As I mentioned in my last post (if you bothered to read the whole thing — I know it was long), we have a very large family gathering every year on Christmas Eve.  My extended family is fairly large (for non-Mormons), and due to a significant age difference between my mom and her two sisters, the generations are kind of staggered.  Add in my cousins’ spouses and then children over the years, and now those children’s significant others, and we’re talking almost 20 people.  There are never enough seats at the main table.

I distinctly remember being pretty small and getting to eat at the coffe table in my grandmother’s parlor with my little sister and two or three of our older cousins.  I was thrilled at the specialness of the occasion, because it meant 1) eating in the parlor, which was usually off limits, and 2) no adult supervision during dinner, which was a big deal for me at the time.  But I am sure those cousins were in their mid- to late-teens, and were probably sick and tired of being stuck at the kids table.  I think I even remember grumblings along those lines as we ate dinner.

Right now, the youngest of my cousins’ children are in high school, and there is even going to be a cousin’s brand-new grandchild at the table this year, but I am sure that, depite the fact that no one is a little kid anymore, there will have to be a kids table.  Even with my sister and I unable to make it home for Christmas this year.  I’m sure there are people in your family, too who have complained about being “stuck” at the kids’ table year after year, well past the point when they were truly kids.
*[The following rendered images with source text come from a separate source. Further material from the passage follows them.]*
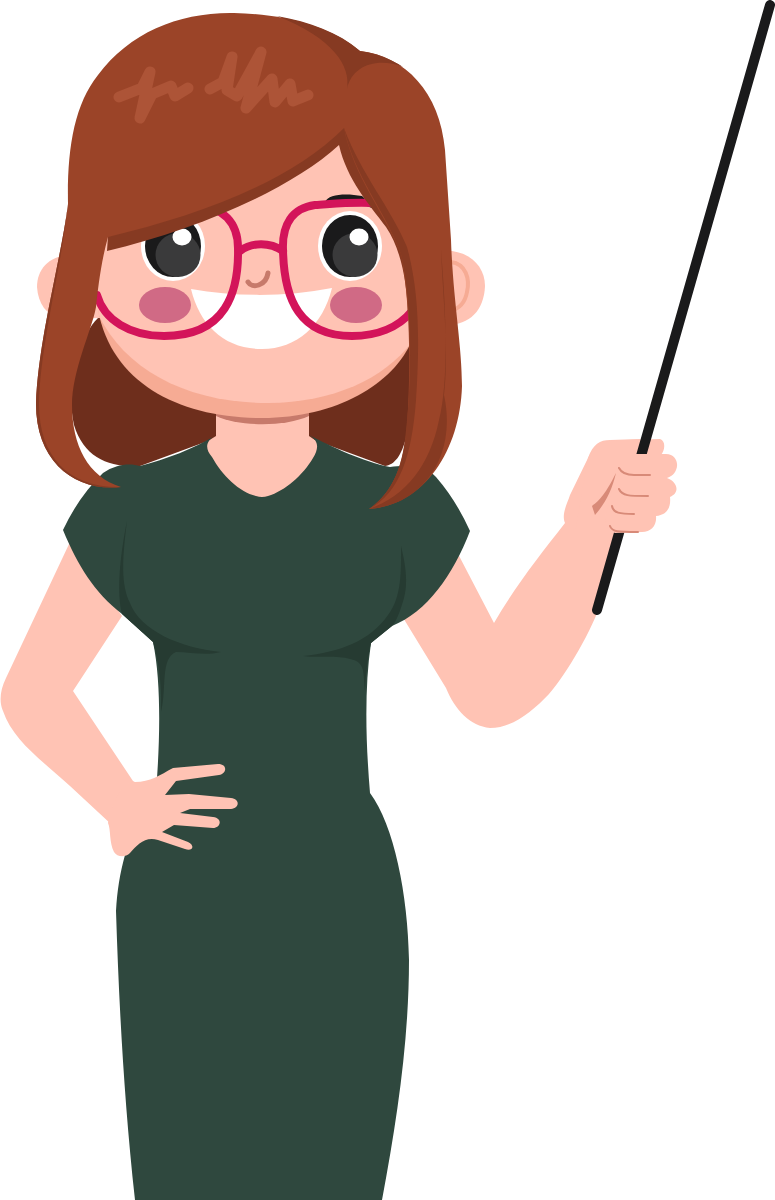
<!DOCTYPE html>
<html lang="en">
<head>
<meta charset="utf-8">
<title>Teacher with pointer</title>
<style>
:root {
  --skin: #ffc3b4; --skin-shade: #f6ab94; --skin-line: #d88a78; --neck-shade: #c77a6b;
  --hair: #9b4428; --hair-shade: #863a22; --hair-back: #6e2e1c; --hair-shine: #ad5437;
  --dress: #2f483e; --dress-shade: #263b32;
  --frame: #d3145a; --blush: #d06a85; --ink: #1a1a1b; --iris: #3a3a3b; --paper: #fff;
}
html, body { margin: 0; background: var(--paper); overflow: hidden; }
svg { display: block; width: 775px; height: 1200px; }
.skin { fill: var(--skin); }
.skin-shade { fill: var(--skin-shade); }
.crease { fill: none; stroke: var(--skin-line); stroke-width: 2; stroke-linecap: round; }
.hair { fill: var(--hair); }
.hair-shade { fill: var(--hair-shade); }
.hair-shine { fill: none; stroke: var(--hair-shine); stroke-linecap: round; stroke-linejoin: round; }
.hair-back { fill: var(--hair-back); }
.dress { fill: var(--dress); }
.dress-shade { fill: var(--dress-shade); }
.frame { fill: none; stroke: var(--frame); stroke-width: 8; stroke-linecap: round; }
.blush { fill: var(--blush); }
.ink { fill: var(--ink); }
.iris { fill: var(--iris); }
.white { fill: var(--paper); }
.pointer { stroke: var(--ink); stroke-width: 10; stroke-linecap: round; }
</style>
</head>
<body>
<svg viewBox="0 0 775 1200" role="img" aria-label="Smiling teacher with red hair and glasses holding a pointer">
  <defs>
    <g id="eye">
      <ellipse class="white" rx="32" ry="35"/>
      <ellipse class="ink" rx="28" ry="31"/>
      <ellipse class="iris" cx="5" cy="9" rx="22.500" ry="22"/>
      <ellipse class="white" cx="9" cy="-9" rx="9.500" ry="8.500"/>
    </g>
    <clipPath id="face-clip">
      <path d="M96 200H412V340C394 384 336 418 262 418C180 418 112 384 98 310Z"/>
    </clipPath>
  </defs>

  <g id="hair-behind">
    <path class="hair-back" d="M98 318C76 340 66 390 74 425C84 458 110 468 140 466L216 438H309L385 466C404 464 414 430 414 340L380 250H120Z"/>
  </g>

  <g id="ears">
    <path class="skin" d="M70 255C48 256 37 270 37 287C38 304 47 315 60 319L100 318L108 255Z"/>
    <path class="skin" d="M440 251C467 248 485 265 485 286C484 311 469 326 444 325Z"/>
    <path d="M451 262C466 264 470 279 467 292C465 303 459 309 450 311" fill="none" stroke="var(--skin-shade)" stroke-width="4"/>
  </g>

  <g id="raised-arm">
    <path class="skin" d="M456 550L494 623C514 588 540 555 565 523C561 514 568 502 570 495L588 458C593 444 600 440 610 440L640 439L648 470L617 530L602 600C592 630 568 672 549 694C532 712 512 728 490 728C470 726 455 710 446 688L402 616Z"/>
  </g>

  <g id="neck">
    <path class="skin" d="M216 400H309V436L322 445L300 490L262 505L220 482L200 446L216 436Z"/>
    <path fill="var(--neck-shade)" d="M216 400H309V416C285 427 240 427 216 416Z"/>
  </g>

  <g id="arm-on-hip">
    <path class="skin" d="M70 542L6 678C0 690 -1 702 3 711C13 741 44 762 70 786L112 825L150 790L133 781L73 691L122 616Z"/>
  </g>

  <g id="dress">
    <path class="dress" d="M216 435C205 441 205 449 212 457C222 475 239 492 256 496Q262 498 268 496C285 491 303 475 313 458C319 448 319 441 309 435C332 447 364 462 390 467C415 464 428 469 436 477Q456 500 470 531C453 575 427 612 392 626L371 643C364 690 366 745 370 793C394 825 408 895 409 960C409 1040 397 1120 382 1200H135C124 1100 119 1005 116 911C117 891 120 873 125 855L157 778C160 735 161 680 153 642L122 614C94 592 78 566 63 530Q79 496 103 473C116 464 130 463 140 466C166 459 194 449 216 435Z"/>
    <path class="dress-shade" d="M127 521C122 560 121 585 130 603C140 630 180 648 221 652C205 656 190 652 176 652C160 658 167 690 161 712C162 680 158 660 153 642L122 614C116 590 121 550 127 521Z"/>
    <path class="dress-shade" d="M401 546C406 566 408 584 404 598C400 612 396 622 392 626L371 643C367 660 366 675 365 691C363 673 366 662 350 659C337 655 318 658 303 656C340 652 370 641 388 615C402 597 401 570 401 546Z"/>
  </g>

  <g id="hand-on-hip">
    <path class="skin" d="M108 823C112 805 120 782 135 782C150 782 160 775 173 768L218 764C228 764 227 774 219 775L176 781L165 795L189 794L231 798C240 799 240 808 231 809L190 809L180 813L213 817C223 818 221 828 213 828L174 825L162 832L188 842C196 846 192 852 185 849L158 840C145 836 137 845 130 853C125 858 117 857 114 852C109 842 111 830 108 823Z"/>
  </g>

  <g id="pointer-in-hand">
    <path class="skin" d="M588 458C596 442 603 440 625 440L660 439C666 441 665 450 661 455L618 533H575Z"/>
    <line class="pointer" x1="770" y1="5" x2="597" y2="610"/>
    <path class="skin" d="M624 454H666C676 454 679 464 676 470C674 475 670 477 667 478C678 482 680 493 670 497C671 506 668 515 656 516C657 526 651 532 642 532L615 533C605 530 603 520 607 511L614 480Z"/>
    <path fill="var(--skin-line)" d="M616 473C606 493 600 500 592 506L595 515C605 504 612 490 616 473Z"/>
    <path class="crease" d="M619 468C622 474 628 475 634 475H650M619 489C622 496 629 496 648 496M612 506C613 513 620 514 634 514M610 526C612 532 618 532 638 532"/>
  </g>

  <g id="face">
    <g clip-path="url(#face-clip)">
      <rect class="skin-shade" x="90" y="140" width="330" height="290"/>
      <path class="skin" d="M90 140H420V330C394 374 340 402 268 403C190 403 126 372 98 314Z"/>
    </g>
    <path class="skin" d="M100 245L342 130L412 270V300H96Z"/>
    <path class="ink" d="M325 202C328 194 346 193 362 196L378 211C360 201 342 200 325 202Z"/>
    <use href="#eye" x="173" y="246"/>
    <use href="#eye" x="350" y="246"/>
    <path d="M248 282C252 289 266 286 268 273" fill="none" stroke="var(--neck-shade)" stroke-width="5" stroke-linecap="round"/>
    <path class="white" d="M191 289C237 297 286 297 332 288C323 325 297 349 262 349C225 349 200 326 191 289Z"/>
    <ellipse class="blush" cx="165" cy="305" rx="26" ry="18"/>
    <ellipse class="blush" cx="356" cy="305" rx="26" ry="18"/>
  </g>

  <g id="glasses">
    <path class="frame" d="M200 207C222 207 238 222 238 248C239 292 226 336 164 336C130 336 104 320 97 295"/>
    <path class="frame" d="M372 203C350 202 332 204 315 205C292 208 282 225 283 250C284 300 300 336 352 336C376 336 398 328 412 311"/>
    <path class="frame" d="M240 251C252 242 270 242 283 251"/>
  </g>

  <g id="hair-front">
    <path class="hair-shade" d="M108 236L107 251C195 230 290 190 339 145C347 180 369 204 386 227C401 249 407 282 408 315L420 330L430 200L348 110Z"/>
    <path class="hair" d="M234 13C284 14 330 26 360 51C405 56 440 92 445 150L451 240C453 300 462 345 462 386C460 450 425 505 369 509C394 492 404 463 407 425C411 370 410 300 401 254C386 215 353 176 344 128C290 182 200 215 108 237C101 262 98 288 96 307C92 330 72 370 72 405C72 445 88 477 121 487C75 492 36 462 36 404C38 340 61 260 68 204C67 150 74 105 98 75C130 32 180 12 234 13Z"/>
    <path class="hair-shade" d="M277 16C310 22 338 32 360 51C376 53 391 59 403 67C378 57 352 65 347 89C351 66 333 38 277 16Z"/>
    <path class="hair-shade" d="M344 128C354 176 386 212 401 254C412 300 412 380 406 430C403 463 395 491 369 509C400 493 412 455 416 400C420 340 419 290 407 247C391 208 361 174 344 128Z"/>
    <path class="hair-shade" d="M441 250C446 310 449 380 439 420C430 465 406 496 369 509C425 505 457 454 444 395C449 350 443 300 441 250Z"/>
    <path class="hair-shade" d="M68 204C61 260 38 340 36 404C36 462 75 492 121 487C70 488 39 458 39 404C40 345 62 265 68 204Z"/>
    <path class="hair-shine" stroke-width="11" d="M119 97L142 88L150 72L140 118L152 94L171 86L175 96L188 88"/>
    <path class="hair-shine" stroke-width="11" d="M210 89L223 82L232 57L227 90L237 96L261 52L246 108L272 79L275 102L290 84L293 101L308 95"/>
  </g>
</svg>
</body>
</html>
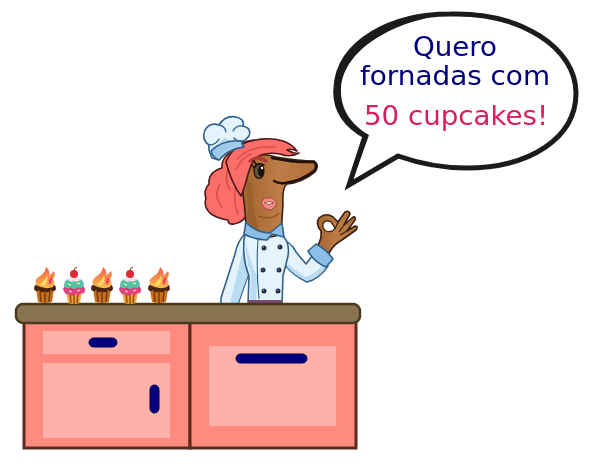
<!DOCTYPE html>
<html lang="pt">
<head>
<meta charset="utf-8">
<title>Quero fornadas com 50 cupcakes!</title>
<style>
:root {
  --ink: #1d1a1c;
  --navy: #00007f;
  --pink: #d81e5b;
  --cabinet: #ff8b7e;
  --panel: #ffb0a8;
  --cabinet-line: #5a2a1c;
  --worktop: #8a7350;
  --worktop-line: #4a3a22;
  --skin: #b5753f;
  --skin-dark: #8f5629;
  --hair: #fd6e68;
  --hair-dark: #d94c4c;
  --coat: #e4f3fc;
  --coat-shade: #b9dcf2;
  --coat-line: #2f628c;
  --cuff: #8dbfe6;
}
html, body { margin: 0; background: #fff; overflow: hidden; }
.scene { display: block; width: 605px; height: 476px; }
.speech { font-family: "DejaVu Sans", Verdana, sans-serif; font-size: 27px; }
.speech .request { fill: var(--navy); }
.speech .amount { fill: var(--pink); }
.cabinet { fill: var(--cabinet); stroke: var(--cabinet-line); stroke-width: 3; }
.panel { fill: var(--panel); }
.handle { fill: var(--navy); stroke: #000050; stroke-width: 1; }
.coat { fill: var(--coat); stroke: var(--coat-line); stroke-width: 1.6; stroke-linejoin: round; }
.shade { fill: var(--coat-shade); }
.cuff { fill: var(--cuff); stroke: var(--coat-line); stroke-width: 1.6; stroke-linejoin: round; }
.skin { fill: url(#skin-tone); stroke: #3a2010; stroke-width: 1.6; stroke-linejoin: round; stroke-linecap: round; }
.hair { fill: var(--hair); stroke: #4d1a1c; stroke-width: 1.6; stroke-linejoin: round; }
.strand { fill: none; stroke: var(--hair-dark); stroke-width: 1.5; stroke-linecap: round; }
</style>
</head>
<body>
<svg class="scene" viewBox="0 0 605 476" xmlns="http://www.w3.org/2000/svg">
  <defs>
    <linearGradient id="skin-tone" x1="0" y1="0" x2="1" y2="0">
      <stop offset="0" stop-color="#a3642f"/>
      <stop offset=".5" stop-color="#bd7d46"/>
      <stop offset="1" stop-color="#b06f3a"/>
    </linearGradient>
    <linearGradient id="flame" x1="0" y1="0" x2="0" y2="1">
      <stop offset="0" stop-color="#f4604c"/>
      <stop offset=".55" stop-color="#f98f4a"/>
      <stop offset="1" stop-color="#fbc04e"/>
    </linearGradient>
    <g id="flame-cupcake">
      <path d="M-9 22 L9 22 L7 35 Q0 37 -7 35Z" fill="#c9701c"/>
      <path d="M-5 24 L-4 35 M0 24 V36 M5 24 L4 35" stroke="#7a3a0c" stroke-width="1.5"/>
      <path d="M-11 22 Q-11 17 -6 17 H6 Q11 17 11 22 Q9 26 6 23 Q3 27 0 24 Q-3 27 -6 23 Q-9 26 -11 22Z" fill="#4a2412"/>
      <path d="M-9 18 Q-11 12 -5 9 Q0 6 1 0 Q6 4 4 9 L9 4 Q11 8 8 12 Q11 16 8 20 Q0 23 -9 18Z" fill="url(#flame)"/>
      <path d="M-5 17 Q0 14 2 8 Q4 14 -1 19Z" fill="#fddd6a"/>
      <path d="M4 18 Q8 15 7 10 Q3 12 4 18Z" fill="#e9405a"/>
    </g>
    <g id="cherry-cupcake">
      <path d="M-8 23 L8 23 L6 35 Q0 37 -6 35Z" fill="#f0a83c"/>
      <path d="M-4 25 L-3 35 M0 25 V36 M4 25 L3 35" stroke="#8c4a14" stroke-width="1.5"/>
      <path d="M-11 21 Q-10 16 0 16 Q10 16 11 21 Q11 27 7 25 Q5 29 2 26 Q-1 30 -4 26 Q-9 28 -11 21Z" fill="#e0407e"/>
      <path d="M-10 18 Q-10 12 -5 11 Q0 8 5 11 Q10 12 10 18 Q7 22 4 19 Q0 23 -3 19 Q-7 22 -10 18Z" fill="#54c2a4"/>
      <path d="M-6 12 Q-3 7 0 8 Q4 7 6 12 Q3 15 0 13 Q-3 15 -6 12Z" fill="#fbe3ea"/>
      <circle cx="0" cy="6" r="4" fill="#e02838"/>
      <path d="M0 3 Q0 0 3 -1" fill="none" stroke="#7c2c20"/>
      <path d="M-6 16 l3 1 M3 16 l3 -1 M-5 23 l3 1 M3 23 l3 -1" stroke="#fff0a0" stroke-width="1.3"/>
    </g>
    <g id="coat-button">
      <circle r="2.5" fill="#22304e"/>
      <circle cx="-.6" cy="-.7" r=".8" fill="#7d8fb4"/>
    </g>
  </defs>

  <g id="speech-bubble">
    <path d="M365 136 C344 124 334 108 336 87 C339 42 391 14 450 14 C521 12 576 48 576 93 C576 138 530 168 466 168 C440 168 418 163 398 156 L349 185Z" fill="#fff" stroke="var(--ink)" stroke-width="5" stroke-linejoin="miter"/>
    <path d="M365 136 C344 124 334 108 336 87 C339 42 391 14 450 14 C396 20 344 48 341 88 C340 108 350 124 369 135 L353 180 L398 156 L348 187Z" fill="var(--ink)"/>
    <g class="speech" text-anchor="middle">
      <text class="request" x="455" y="56" textLength="84" lengthAdjust="spacingAndGlyphs">Quero</text>
      <text class="request" x="455" y="85" textLength="190" lengthAdjust="spacingAndGlyphs">fornadas com</text>
      <text class="amount" x="456" y="125" textLength="184" lengthAdjust="spacingAndGlyphs">50 cupcakes!</text>
    </g>
  </g>

  <g id="chef">
    <g id="body">
      <path class="coat" d="M278 238 Q291 241 296 252 L306 264 L316 251 L328 266 Q319 279 307 282 Q294 276 285 265Z"/>
      <path class="shade" d="M288 264 L305 277 Q316 274 324 263 L327 266 Q318 279 307 281 Q295 276 287 267Z"/>
      <path class="coat" d="M245 234 Q238 240 235 254 L221 298 V304 H238 L250 270Z"/>
      <path class="shade" d="M243 250 L230 303 H238 L249 272Z"/>
      <path class="coat" d="M245 233 Q265 227 283 236 Q290 243 288 256 L283 276 L282 304 H248 L249 276 Q241 256 245 233Z"/>
      <path class="shade" d="M246 242 Q245 258 251 275 L250 303 H256 L257 276 Q249 260 246 242Z"/>
      <path d="M248 300 H282 V305 H248Z" fill="#7a4a72"/>
      <path d="M258 239 Q256 270 259 299" fill="none" stroke="var(--coat-line)" stroke-width="1.1"/>
      <use href="#coat-button" x="264" y="248"/>
      <use href="#coat-button" x="280" y="247"/>
      <use href="#coat-button" x="263" y="270"/>
      <use href="#coat-button" x="279" y="270"/>
      <use href="#coat-button" x="264" y="291"/>
      <use href="#coat-button" x="278" y="291"/>
    </g>

    <g id="hand">
      <path class="skin" d="M317 247 Q322 239 321 231 Q315 224 319 218 Q326 212 333 217 L338 222 L345 212 Q349 210 350 214 L344 225 L352 218 Q356 215 355 220 L347 231 L355 226 Q359 226 356 230 L342 240 Q334 244 329 253Z"/>
      <path d="M323 224 Q325 219 331 222 L335 228 Q332 233 326 231 Q322 228 323 224Z" fill="#fff" stroke="#3a2010" stroke-width="1.3"/>
      <path d="M338 222 L335 229 M344 225 L339 232 M347 231 L340 235" fill="none" stroke="#3a2010" stroke-width="1.2"/>
      <path class="cuff" d="M308 251 L316 244 Q327 250 333 259 L326 267 Q314 262 308 251Z"/>
    </g>

    <g id="head">
      <path class="hair" d="M254 140 Q237 142 229 153 Q221 160 222 168 Q208 172 209 184 Q203 191 206 198 Q203 207 211 214 Q219 219 228 220 Q228 225 234 224 Q246 222 248 210 L258 160Z"/>
      <path class="strand" d="M232 160 Q222 176 230 190 M220 184 Q213 196 222 207 M239 174 Q231 196 238 214"/>
      <path class="skin" d="M247 158 Q260 152 276 157 Q300 161 314 161 Q320 165 315 172 Q302 183 287 184 Q282 188 283 204 L281 234 Q263 242 246 232 Q246 216 244 202 Q240 176 247 158Z"/>
      <path d="M247 180 Q247 212 250 229 Q254 233 260 234 Q253 213 252 184Z" fill="var(--skin-dark)" opacity=".5"/>
      <path d="M279 213 Q271 221 258 216" fill="none" stroke="var(--skin-dark)" stroke-width="1.5"/>
      <path d="M272 158 Q297 163 314 162 Q318 166 314 171 Q301 181 285 183 Q279 184 274 181" fill="none" stroke="#1f120b" stroke-width="2.4" stroke-linecap="round"/>
      <path class="hair" d="M226 162 Q231 148 247 142 Q267 136 283 141 Q292 144 297 151 Q291 148 287 150 Q294 154 299 153 Q290 158 280 154 Q262 151 254 160 Q251 165 248 174 Q245 187 241 196 Q231 182 226 162Z"/>
      <path class="strand" d="M237 159 Q251 145 275 147 M236 170 Q242 157 251 154"/>
      <path d="M250 161 Q258 155 266 161" fill="none" stroke="#b33b35" stroke-width="3.2" stroke-linecap="round"/>
      <ellipse cx="259" cy="171" rx="5" ry="7.5" fill="#5a5140" stroke="#20140d" stroke-width="1.2"/>
      <ellipse cx="261" cy="171" rx="3" ry="5.5" fill="#15100e"/>
      <circle cx="262" cy="168" r="1.2" fill="#fff"/>
      <path d="M254 168 Q257 162 264 165 M254 167 l-3 -2 M256 164 l-2 -3" fill="none" stroke="#20140d" stroke-width="1.4" stroke-linecap="round"/>
      <path d="M261 203 Q264 197 268 198 Q272 196 277 203 Q274 210 269 210 Q264 209 261 203Z" fill="#f08d85" stroke="#a13c38" stroke-width="1"/>
      <path d="M264 203 Q269 200 274 203 Q269 206 264 203Z" fill="#fff3ee" stroke="#a13c38" stroke-width=".8"/>
      <path class="cuff" d="M246 222 Q254 232 270 233 L282 223 L284 237 L272 234 L267 240 Q252 239 244 234Z"/>
    </g>

    <g id="chef-hat">
      <path class="coat" d="M212 158 Q208 150 209 145 Q201 140 205 130 Q210 122 219 125 Q225 115 236 117 Q245 119 243 126 Q252 128 249 136 Q246 140 243 141 Q241 144 243 147 Q227 149 219 160Z"/>
      <path class="shade" d="M211 147 Q219 145 225 137 Q229 143 240 140 L241 145 Q226 147 219 157 L213 156Z"/>
      <path d="M219 125 Q225 126 226 132 M243 126 Q236 125 233 131 M209 145 Q216 145 219 139 M243 141 Q237 142 234 138" fill="none" stroke="var(--coat-line)" stroke-width="1.3" stroke-linecap="round"/>
      <path class="cuff" d="M211 151 Q223 139 241 141 L244 147 Q229 149 219 160 Q213 158 211 151Z" fill-opacity=".6"/>
    </g>
  </g>

  <g id="counter">
    <rect class="cabinet" x="24" y="318" width="166" height="130"/>
    <rect class="cabinet" x="190" y="318" width="166" height="130"/>
    <rect class="panel" x="43" y="331" width="127" height="23"/>
    <rect class="panel" x="43" y="363" width="127" height="75"/>
    <rect class="panel" x="209" y="346" width="127" height="80"/>
    <rect class="handle" x="89" y="338" width="28" height="9" rx="4.5"/>
    <rect class="handle" x="150" y="385" width="9" height="28" rx="4.5"/>
    <rect class="handle" x="236" y="354" width="71" height="9" rx="4.5"/>
    <rect x="16" y="304" width="344" height="19" rx="7" fill="var(--worktop)" stroke="var(--worktop-line)" stroke-width="2.5"/>
  </g>

  <g id="cupcakes">
    <use href="#flame-cupcake" x="45" y="267"/>
    <use href="#cherry-cupcake" x="74" y="268"/>
    <use href="#flame-cupcake" x="102" y="267"/>
    <use href="#cherry-cupcake" x="130" y="268"/>
    <use href="#flame-cupcake" x="159" y="267"/>
  </g>
</svg>
</body>
</html>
Thinking about my younger cousins’ plight, I remembered the first year that my sister and I both made it to the grown-up table.  We were both in high school, I think I was a junior and she was a freshman.  We were so shocked to fit everyone at a single table, my sister blurted out the question, “Who died?” without thinking first.

The answer was, my aunt J.  She had passed away the previous year from a brain tumor, on December 23rd, and she was on everyone’s minds that year.  My sister immediately felt awful for what she had said.  But my mom smoothed things over, pointing out that our cousin S was in Maine now with his wife and kids, and L and her husband were in Kansas, and our grandmother had also passed away a few years before (and my other aunt might not have been speaking to the rest of the family that year).  For all those reasons, it was a small Christmas, small enough that we all fit at the one table. 

So this year, thinking about how my sister and I made it to the adult table has really changed how I think about the whole idea of a kids table. Now I hope there’s a kids table every year.  It’s not a punishment to sit there, it’s a privilege.  Because it means that you are surrounded by family — even if they are all eating at the grownup table in the other room.